What I discovered that was a bit more shocking than this area was once a different ecosystem, but that this transition didn’t happen long ago. It seemed to have happened right in front of everyone’s eyes, little by little, over the past few decades.
 
“Now people are now building 300 to $500,000 houses in town. They’re building the area up into some sort of ritzy place.”
 
Since Katrina the Northshore has had explosive growth which does not seem to end. The traffic has gotten noticeably worse just within the last few years that I have lived here. Having formerly lived in the DC area I know traffic, and at times this “small town” has some serious traffic.
 
But that is apparently how it goes. The speed of change is happening so greatly that we cannot detect it today, or in our normal lives. Most of us can only look back in comparison and wonder how things could change this fast.
 
Having children makes this even more obvious since you can see rapid development in real time; it can be dizzying. The mistake is thinking that this level of rapid development is only relegated to children. Each of us are experiencing and adapting in our own ways to these speedy changes, however, it seems by the time that you become older you may find yourself a dinosaur completely out of place.
 
All the more reason to invest in a more prosperous future. This is why I plant fruit.

 

There is Only One First Post

There comes a time in one’s living experience that they feel compelled to write. Sometimes its after a particular experience where we know we will forget after the fleeting moments have ended. Other times in conversations we may realize the value of something we have achieved and until then never considered the information worth sharing.

So I’ll write.

I build living systems and let them evolve.

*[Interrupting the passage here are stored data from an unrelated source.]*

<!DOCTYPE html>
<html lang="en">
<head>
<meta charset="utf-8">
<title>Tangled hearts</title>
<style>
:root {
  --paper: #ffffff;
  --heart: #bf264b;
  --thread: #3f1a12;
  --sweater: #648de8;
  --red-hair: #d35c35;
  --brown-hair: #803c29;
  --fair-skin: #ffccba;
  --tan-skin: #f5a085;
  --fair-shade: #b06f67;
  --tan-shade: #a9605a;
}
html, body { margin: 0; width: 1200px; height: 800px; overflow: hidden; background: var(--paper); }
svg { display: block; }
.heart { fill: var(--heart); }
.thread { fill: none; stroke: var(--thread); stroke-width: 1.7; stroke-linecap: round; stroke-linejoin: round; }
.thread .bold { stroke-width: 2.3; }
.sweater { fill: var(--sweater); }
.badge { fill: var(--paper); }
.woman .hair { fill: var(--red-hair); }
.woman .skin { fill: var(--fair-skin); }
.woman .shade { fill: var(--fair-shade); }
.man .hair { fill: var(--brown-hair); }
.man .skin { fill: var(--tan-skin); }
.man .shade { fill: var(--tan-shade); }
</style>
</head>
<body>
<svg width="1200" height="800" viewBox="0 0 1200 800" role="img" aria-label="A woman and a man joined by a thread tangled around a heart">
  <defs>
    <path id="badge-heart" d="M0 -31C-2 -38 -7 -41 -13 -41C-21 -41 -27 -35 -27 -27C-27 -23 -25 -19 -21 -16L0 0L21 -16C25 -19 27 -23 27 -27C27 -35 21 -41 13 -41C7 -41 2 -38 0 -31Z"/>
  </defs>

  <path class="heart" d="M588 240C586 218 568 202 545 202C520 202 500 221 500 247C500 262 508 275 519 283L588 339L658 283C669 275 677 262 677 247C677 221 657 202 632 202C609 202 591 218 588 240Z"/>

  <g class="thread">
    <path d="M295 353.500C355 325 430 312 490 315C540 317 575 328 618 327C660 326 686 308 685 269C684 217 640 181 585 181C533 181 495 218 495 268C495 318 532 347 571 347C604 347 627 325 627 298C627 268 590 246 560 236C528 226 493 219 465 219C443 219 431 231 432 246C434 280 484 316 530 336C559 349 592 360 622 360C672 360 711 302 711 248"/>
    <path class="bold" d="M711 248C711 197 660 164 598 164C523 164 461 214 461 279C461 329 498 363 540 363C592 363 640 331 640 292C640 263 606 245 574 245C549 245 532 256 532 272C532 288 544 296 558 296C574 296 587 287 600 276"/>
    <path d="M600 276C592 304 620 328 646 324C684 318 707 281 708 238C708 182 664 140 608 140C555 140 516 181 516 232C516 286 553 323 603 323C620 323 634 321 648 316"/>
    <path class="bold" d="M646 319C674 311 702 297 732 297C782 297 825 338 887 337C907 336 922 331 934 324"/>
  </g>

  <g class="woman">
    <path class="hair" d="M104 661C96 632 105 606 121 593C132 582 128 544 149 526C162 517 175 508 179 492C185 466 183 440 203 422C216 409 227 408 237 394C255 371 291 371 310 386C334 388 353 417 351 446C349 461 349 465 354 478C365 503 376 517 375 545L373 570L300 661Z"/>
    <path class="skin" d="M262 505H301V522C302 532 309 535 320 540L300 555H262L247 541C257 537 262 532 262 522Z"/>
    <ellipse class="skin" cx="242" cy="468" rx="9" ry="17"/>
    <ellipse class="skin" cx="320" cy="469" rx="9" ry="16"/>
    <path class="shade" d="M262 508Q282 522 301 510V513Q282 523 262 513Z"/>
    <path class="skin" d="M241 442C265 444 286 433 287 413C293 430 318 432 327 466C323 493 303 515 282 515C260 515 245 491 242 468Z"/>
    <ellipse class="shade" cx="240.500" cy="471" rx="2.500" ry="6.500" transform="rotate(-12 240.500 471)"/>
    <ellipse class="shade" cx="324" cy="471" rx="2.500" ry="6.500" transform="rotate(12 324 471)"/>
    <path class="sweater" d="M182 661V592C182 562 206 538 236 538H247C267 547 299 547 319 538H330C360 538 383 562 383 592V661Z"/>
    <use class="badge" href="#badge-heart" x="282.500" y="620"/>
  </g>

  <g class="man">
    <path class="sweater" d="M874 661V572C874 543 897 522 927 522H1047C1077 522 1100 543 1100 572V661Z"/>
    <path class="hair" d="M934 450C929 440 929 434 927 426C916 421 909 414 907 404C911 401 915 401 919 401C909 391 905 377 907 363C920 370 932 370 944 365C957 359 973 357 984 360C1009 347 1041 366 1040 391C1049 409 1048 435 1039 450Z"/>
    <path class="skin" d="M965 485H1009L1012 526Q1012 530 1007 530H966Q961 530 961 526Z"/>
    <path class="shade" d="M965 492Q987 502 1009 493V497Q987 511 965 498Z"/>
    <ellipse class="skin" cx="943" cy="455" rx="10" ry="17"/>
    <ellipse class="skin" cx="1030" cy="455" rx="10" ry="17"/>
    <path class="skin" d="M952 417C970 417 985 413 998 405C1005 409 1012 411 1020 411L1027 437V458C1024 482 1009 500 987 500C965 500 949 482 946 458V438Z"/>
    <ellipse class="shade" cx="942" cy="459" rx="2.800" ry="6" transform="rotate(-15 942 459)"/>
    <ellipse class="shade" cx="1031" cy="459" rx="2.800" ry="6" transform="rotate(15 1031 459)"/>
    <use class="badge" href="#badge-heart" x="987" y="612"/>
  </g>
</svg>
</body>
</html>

Since one of the most valuable human resources (food) for ourselves and perogenity is at stake, I try to minimize distractions. I hope my writings serve you in your quest for building a better future.